*** Given data Section Begins ***

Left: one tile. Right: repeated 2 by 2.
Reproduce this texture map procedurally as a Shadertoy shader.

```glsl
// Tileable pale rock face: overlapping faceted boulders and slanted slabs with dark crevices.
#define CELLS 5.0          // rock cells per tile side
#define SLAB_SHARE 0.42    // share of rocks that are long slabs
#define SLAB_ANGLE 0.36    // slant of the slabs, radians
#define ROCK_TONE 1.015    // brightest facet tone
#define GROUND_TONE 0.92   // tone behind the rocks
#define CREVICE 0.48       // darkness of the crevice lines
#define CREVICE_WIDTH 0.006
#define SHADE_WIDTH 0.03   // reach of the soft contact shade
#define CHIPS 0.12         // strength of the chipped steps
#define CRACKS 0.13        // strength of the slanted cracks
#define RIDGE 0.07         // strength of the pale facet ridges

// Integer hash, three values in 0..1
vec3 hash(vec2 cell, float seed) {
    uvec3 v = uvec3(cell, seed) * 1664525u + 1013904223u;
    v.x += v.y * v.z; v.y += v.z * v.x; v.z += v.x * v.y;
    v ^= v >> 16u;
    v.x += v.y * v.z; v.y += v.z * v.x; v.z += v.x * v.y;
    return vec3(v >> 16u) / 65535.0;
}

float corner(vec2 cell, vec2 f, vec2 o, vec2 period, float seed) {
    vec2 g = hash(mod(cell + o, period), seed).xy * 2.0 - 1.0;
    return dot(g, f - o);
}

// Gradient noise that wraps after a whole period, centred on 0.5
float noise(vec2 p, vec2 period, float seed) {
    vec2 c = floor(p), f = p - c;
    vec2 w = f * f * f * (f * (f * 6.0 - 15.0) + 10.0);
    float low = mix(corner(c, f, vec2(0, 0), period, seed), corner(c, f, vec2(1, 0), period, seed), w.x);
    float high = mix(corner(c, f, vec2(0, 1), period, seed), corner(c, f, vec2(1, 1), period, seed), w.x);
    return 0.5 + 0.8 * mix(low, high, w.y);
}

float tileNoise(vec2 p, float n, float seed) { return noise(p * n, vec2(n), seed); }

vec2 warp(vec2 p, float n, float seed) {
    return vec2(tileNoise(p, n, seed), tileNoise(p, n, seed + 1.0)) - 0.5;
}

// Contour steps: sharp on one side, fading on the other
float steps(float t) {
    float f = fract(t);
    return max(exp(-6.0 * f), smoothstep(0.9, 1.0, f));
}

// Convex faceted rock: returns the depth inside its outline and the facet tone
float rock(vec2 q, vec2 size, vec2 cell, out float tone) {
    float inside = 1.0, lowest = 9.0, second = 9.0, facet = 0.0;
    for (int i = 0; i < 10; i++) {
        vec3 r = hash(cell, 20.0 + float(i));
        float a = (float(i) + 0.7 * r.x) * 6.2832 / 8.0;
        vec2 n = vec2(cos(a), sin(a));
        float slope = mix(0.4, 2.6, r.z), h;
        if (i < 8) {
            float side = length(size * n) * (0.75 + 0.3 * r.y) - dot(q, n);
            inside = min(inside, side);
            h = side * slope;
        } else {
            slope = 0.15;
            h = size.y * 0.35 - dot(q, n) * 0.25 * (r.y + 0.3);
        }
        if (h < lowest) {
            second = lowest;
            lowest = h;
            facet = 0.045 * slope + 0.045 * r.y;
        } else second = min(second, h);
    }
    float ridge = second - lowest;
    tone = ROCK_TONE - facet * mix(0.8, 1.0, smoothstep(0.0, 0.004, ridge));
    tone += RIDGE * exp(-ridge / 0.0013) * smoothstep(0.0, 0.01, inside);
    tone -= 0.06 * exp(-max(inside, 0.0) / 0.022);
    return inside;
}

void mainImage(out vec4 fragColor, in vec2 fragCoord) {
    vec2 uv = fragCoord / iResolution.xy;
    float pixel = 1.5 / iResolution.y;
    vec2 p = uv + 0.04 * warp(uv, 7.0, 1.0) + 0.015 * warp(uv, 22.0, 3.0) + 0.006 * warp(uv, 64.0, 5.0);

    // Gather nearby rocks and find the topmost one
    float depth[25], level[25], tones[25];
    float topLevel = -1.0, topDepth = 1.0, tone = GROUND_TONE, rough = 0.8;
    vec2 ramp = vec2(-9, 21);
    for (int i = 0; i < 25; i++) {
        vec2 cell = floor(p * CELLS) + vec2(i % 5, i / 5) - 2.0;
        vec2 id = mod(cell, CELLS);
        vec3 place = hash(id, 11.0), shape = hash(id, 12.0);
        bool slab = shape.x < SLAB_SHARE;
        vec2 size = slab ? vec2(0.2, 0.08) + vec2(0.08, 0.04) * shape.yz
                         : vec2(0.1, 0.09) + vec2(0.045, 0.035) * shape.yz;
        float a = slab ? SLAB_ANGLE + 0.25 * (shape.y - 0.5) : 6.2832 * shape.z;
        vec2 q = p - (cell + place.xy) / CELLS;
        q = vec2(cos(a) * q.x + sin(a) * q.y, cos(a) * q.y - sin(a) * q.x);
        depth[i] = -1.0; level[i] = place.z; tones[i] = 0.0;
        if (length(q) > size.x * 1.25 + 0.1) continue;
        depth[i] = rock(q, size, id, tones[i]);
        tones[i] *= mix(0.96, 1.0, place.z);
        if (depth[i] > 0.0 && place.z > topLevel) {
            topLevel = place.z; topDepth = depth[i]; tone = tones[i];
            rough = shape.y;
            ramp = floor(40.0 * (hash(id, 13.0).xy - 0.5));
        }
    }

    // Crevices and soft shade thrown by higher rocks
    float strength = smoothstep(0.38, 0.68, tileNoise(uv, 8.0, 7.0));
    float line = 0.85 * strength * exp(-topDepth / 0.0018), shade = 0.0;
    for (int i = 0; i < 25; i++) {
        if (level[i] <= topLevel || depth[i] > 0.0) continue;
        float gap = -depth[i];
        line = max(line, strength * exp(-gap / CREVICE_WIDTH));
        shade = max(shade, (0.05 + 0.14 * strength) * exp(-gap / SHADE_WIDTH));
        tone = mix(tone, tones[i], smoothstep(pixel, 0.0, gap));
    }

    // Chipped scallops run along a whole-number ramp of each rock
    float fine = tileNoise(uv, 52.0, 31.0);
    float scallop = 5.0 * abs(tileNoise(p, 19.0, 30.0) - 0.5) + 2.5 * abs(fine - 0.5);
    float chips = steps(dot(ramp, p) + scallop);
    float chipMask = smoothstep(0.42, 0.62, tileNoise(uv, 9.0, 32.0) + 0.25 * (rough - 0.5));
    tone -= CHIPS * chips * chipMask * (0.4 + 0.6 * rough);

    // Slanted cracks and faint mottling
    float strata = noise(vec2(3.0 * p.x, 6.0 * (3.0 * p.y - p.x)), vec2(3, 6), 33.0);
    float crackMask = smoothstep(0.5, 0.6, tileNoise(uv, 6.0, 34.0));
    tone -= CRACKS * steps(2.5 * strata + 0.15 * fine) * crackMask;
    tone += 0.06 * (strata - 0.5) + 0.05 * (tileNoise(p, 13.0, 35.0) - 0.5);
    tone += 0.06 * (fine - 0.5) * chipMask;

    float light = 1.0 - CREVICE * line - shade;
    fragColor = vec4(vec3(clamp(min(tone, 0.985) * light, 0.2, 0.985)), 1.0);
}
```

*** Given data Section Ends ***

What needs to be done: Copy out the data above, word for word.

Response:
Left: one tile. Right: repeated 2 by 2.
Reproduce this texture map procedurally as a Shadertoy shader.

```glsl
// Tileable pale rock face: overlapping faceted boulders and slanted slabs with dark crevices.
#define CELLS 5.0          // rock cells per tile side
#define SLAB_SHARE 0.42    // share of rocks that are long slabs
#define SLAB_ANGLE 0.36    // slant of the slabs, radians
#define ROCK_TONE 1.015    // brightest facet tone
#define GROUND_TONE 0.92   // tone behind the rocks
#define CREVICE 0.48       // darkness of the crevice lines
#define CREVICE_WIDTH 0.006
#define SHADE_WIDTH 0.03   // reach of the soft contact shade
#define CHIPS 0.12         // strength of the chipped steps
#define CRACKS 0.13        // strength of the slanted cracks
#define RIDGE 0.07         // strength of the pale facet ridges

// Integer hash, three values in 0..1
vec3 hash(vec2 cell, float seed) {
    uvec3 v = uvec3(cell, seed) * 1664525u + 1013904223u;
    v.x += v.y * v.z; v.y += v.z * v.x; v.z += v.x * v.y;
    v ^= v >> 16u;
    v.x += v.y * v.z; v.y += v.z * v.x; v.z += v.x * v.y;
    return vec3(v >> 16u) / 65535.0;
}

float corner(vec2 cell, vec2 f, vec2 o, vec2 period, float seed) {
    vec2 g = hash(mod(cell + o, period), seed).xy * 2.0 - 1.0;
    return dot(g, f - o);
}

// Gradient noise that wraps after a whole period, centred on 0.5
float noise(vec2 p, vec2 period, float seed) {
    vec2 c = floor(p), f = p - c;
    vec2 w = f * f * f * (f * (f * 6.0 - 15.0) + 10.0);
    float low = mix(corner(c, f, vec2(0, 0), period, seed), corner(c, f, vec2(1, 0), period, seed), w.x);
    float high = mix(corner(c, f, vec2(0, 1), period, seed), corner(c, f, vec2(1, 1), period, seed), w.x);
    return 0.5 + 0.8 * mix(low, high, w.y);
}

float tileNoise(vec2 p, float n, float seed) { return noise(p * n, vec2(n), seed); }

vec2 warp(vec2 p, float n, float seed) {
    return vec2(tileNoise(p, n, seed), tileNoise(p, n, seed + 1.0)) - 0.5;
}

// Contour steps: sharp on one side, fading on the other
float steps(float t) {
    float f = fract(t);
    return max(exp(-6.0 * f), smoothstep(0.9, 1.0, f));
}

// Convex faceted rock: returns the depth inside its outline and the facet tone
float rock(vec2 q, vec2 size, vec2 cell, out float tone) {
    float inside = 1.0, lowest = 9.0, second = 9.0, facet = 0.0;
    for (int i = 0; i < 10; i++) {
        vec3 r = hash(cell, 20.0 + float(i));
        float a = (float(i) + 0.7 * r.x) * 6.2832 / 8.0;
        vec2 n = vec2(cos(a), sin(a));
        float slope = mix(0.4, 2.6, r.z), h;
        if (i < 8) {
            float side = length(size * n) * (0.75 + 0.3 * r.y) - dot(q, n);
            inside = min(inside, side);
            h = side * slope;
        } else {
            slope = 0.15;
            h = size.y * 0.35 - dot(q, n) * 0.25 * (r.y + 0.3);
        }
        if (h < lowest) {
            second = lowest;
            lowest = h;
            facet = 0.045 * slope + 0.045 * r.y;
        } else second = min(second, h);
    }
    float ridge = second - lowest;
    tone = ROCK_TONE - facet * mix(0.8, 1.0, smoothstep(0.0, 0.004, ridge));
    tone += RIDGE * exp(-ridge / 0.0013) * smoothstep(0.0, 0.01, inside);
    tone -= 0.06 * exp(-max(inside, 0.0) / 0.022);
    return inside;
}

void mainImage(out vec4 fragColor, in vec2 fragCoord) {
    vec2 uv = fragCoord / iResolution.xy;
    float pixel = 1.5 / iResolution.y;
    vec2 p = uv + 0.04 * warp(uv, 7.0, 1.0) + 0.015 * warp(uv, 22.0, 3.0) + 0.006 * warp(uv, 64.0, 5.0);

    // Gather nearby rocks and find the topmost one
    float depth[25], level[25], tones[25];
    float topLevel = -1.0, topDepth = 1.0, tone = GROUND_TONE, rough = 0.8;
    vec2 ramp = vec2(-9, 21);
    for (int i = 0; i < 25; i++) {
        vec2 cell = floor(p * CELLS) + vec2(i % 5, i / 5) - 2.0;
        vec2 id = mod(cell, CELLS);
        vec3 place = hash(id, 11.0), shape = hash(id, 12.0);
        bool slab = shape.x < SLAB_SHARE;
        vec2 size = slab ? vec2(0.2, 0.08) + vec2(0.08, 0.04) * shape.yz
                         : vec2(0.1, 0.09) + vec2(0.045, 0.035) * shape.yz;
        float a = slab ? SLAB_ANGLE + 0.25 * (shape.y - 0.5) : 6.2832 * shape.z;
        vec2 q = p - (cell + place.xy) / CELLS;
        q = vec2(cos(a) * q.x + sin(a) * q.y, cos(a) * q.y - sin(a) * q.x);
        depth[i] = -1.0; level[i] = place.z; tones[i] = 0.0;
        if (length(q) > size.x * 1.25 + 0.1) continue;
        depth[i] = rock(q, size, id, tones[i]);
        tones[i] *= mix(0.96, 1.0, place.z);
        if (depth[i] > 0.0 && place.z > topLevel) {
            topLevel = place.z; topDepth = depth[i]; tone = tones[i];
            rough = shape.y;
            ramp = floor(40.0 * (hash(id, 13.0).xy - 0.5));
        }
    }

    // Crevices and soft shade thrown by higher rocks
    float strength = smoothstep(0.38, 0.68, tileNoise(uv, 8.0, 7.0));
    float line = 0.85 * strength * exp(-topDepth / 0.0018), shade = 0.0;
    for (int i = 0; i < 25; i++) {
        if (level[i] <= topLevel || depth[i] > 0.0) continue;
        float gap = -depth[i];
        line = max(line, strength * exp(-gap / CREVICE_WIDTH));
        shade = max(shade, (0.05 + 0.14 * strength) * exp(-gap / SHADE_WIDTH));
        tone = mix(tone, tones[i], smoothstep(pixel, 0.0, gap));
    }

    // Chipped scallops run along a whole-number ramp of each rock
    float fine = tileNoise(uv, 52.0, 31.0);
    float scallop = 5.0 * abs(tileNoise(p, 19.0, 30.0) - 0.5) + 2.5 * abs(fine - 0.5);
    float chips = steps(dot(ramp, p) + scallop);
    float chipMask = smoothstep(0.42, 0.62, tileNoise(uv, 9.0, 32.0) + 0.25 * (rough - 0.5));
    tone -= CHIPS * chips * chipMask * (0.4 + 0.6 * rough);

    // Slanted cracks and faint mottling
    float strata = noise(vec2(3.0 * p.x, 6.0 * (3.0 * p.y - p.x)), vec2(3, 6), 33.0);
    float crackMask = smoothstep(0.5, 0.6, tileNoise(uv, 6.0, 34.0));
    tone -= CRACKS * steps(2.5 * strata + 0.15 * fine) * crackMask;
    tone += 0.06 * (strata - 0.5) + 0.05 * (tileNoise(p, 13.0, 35.0) - 0.5);
    tone += 0.06 * (fine - 0.5) * chipMask;

    float light = 1.0 - CREVICE * line - shade;
    fragColor = vec4(vec3(clamp(min(tone, 0.985) * light, 0.2, 0.985)), 1.0);
}
```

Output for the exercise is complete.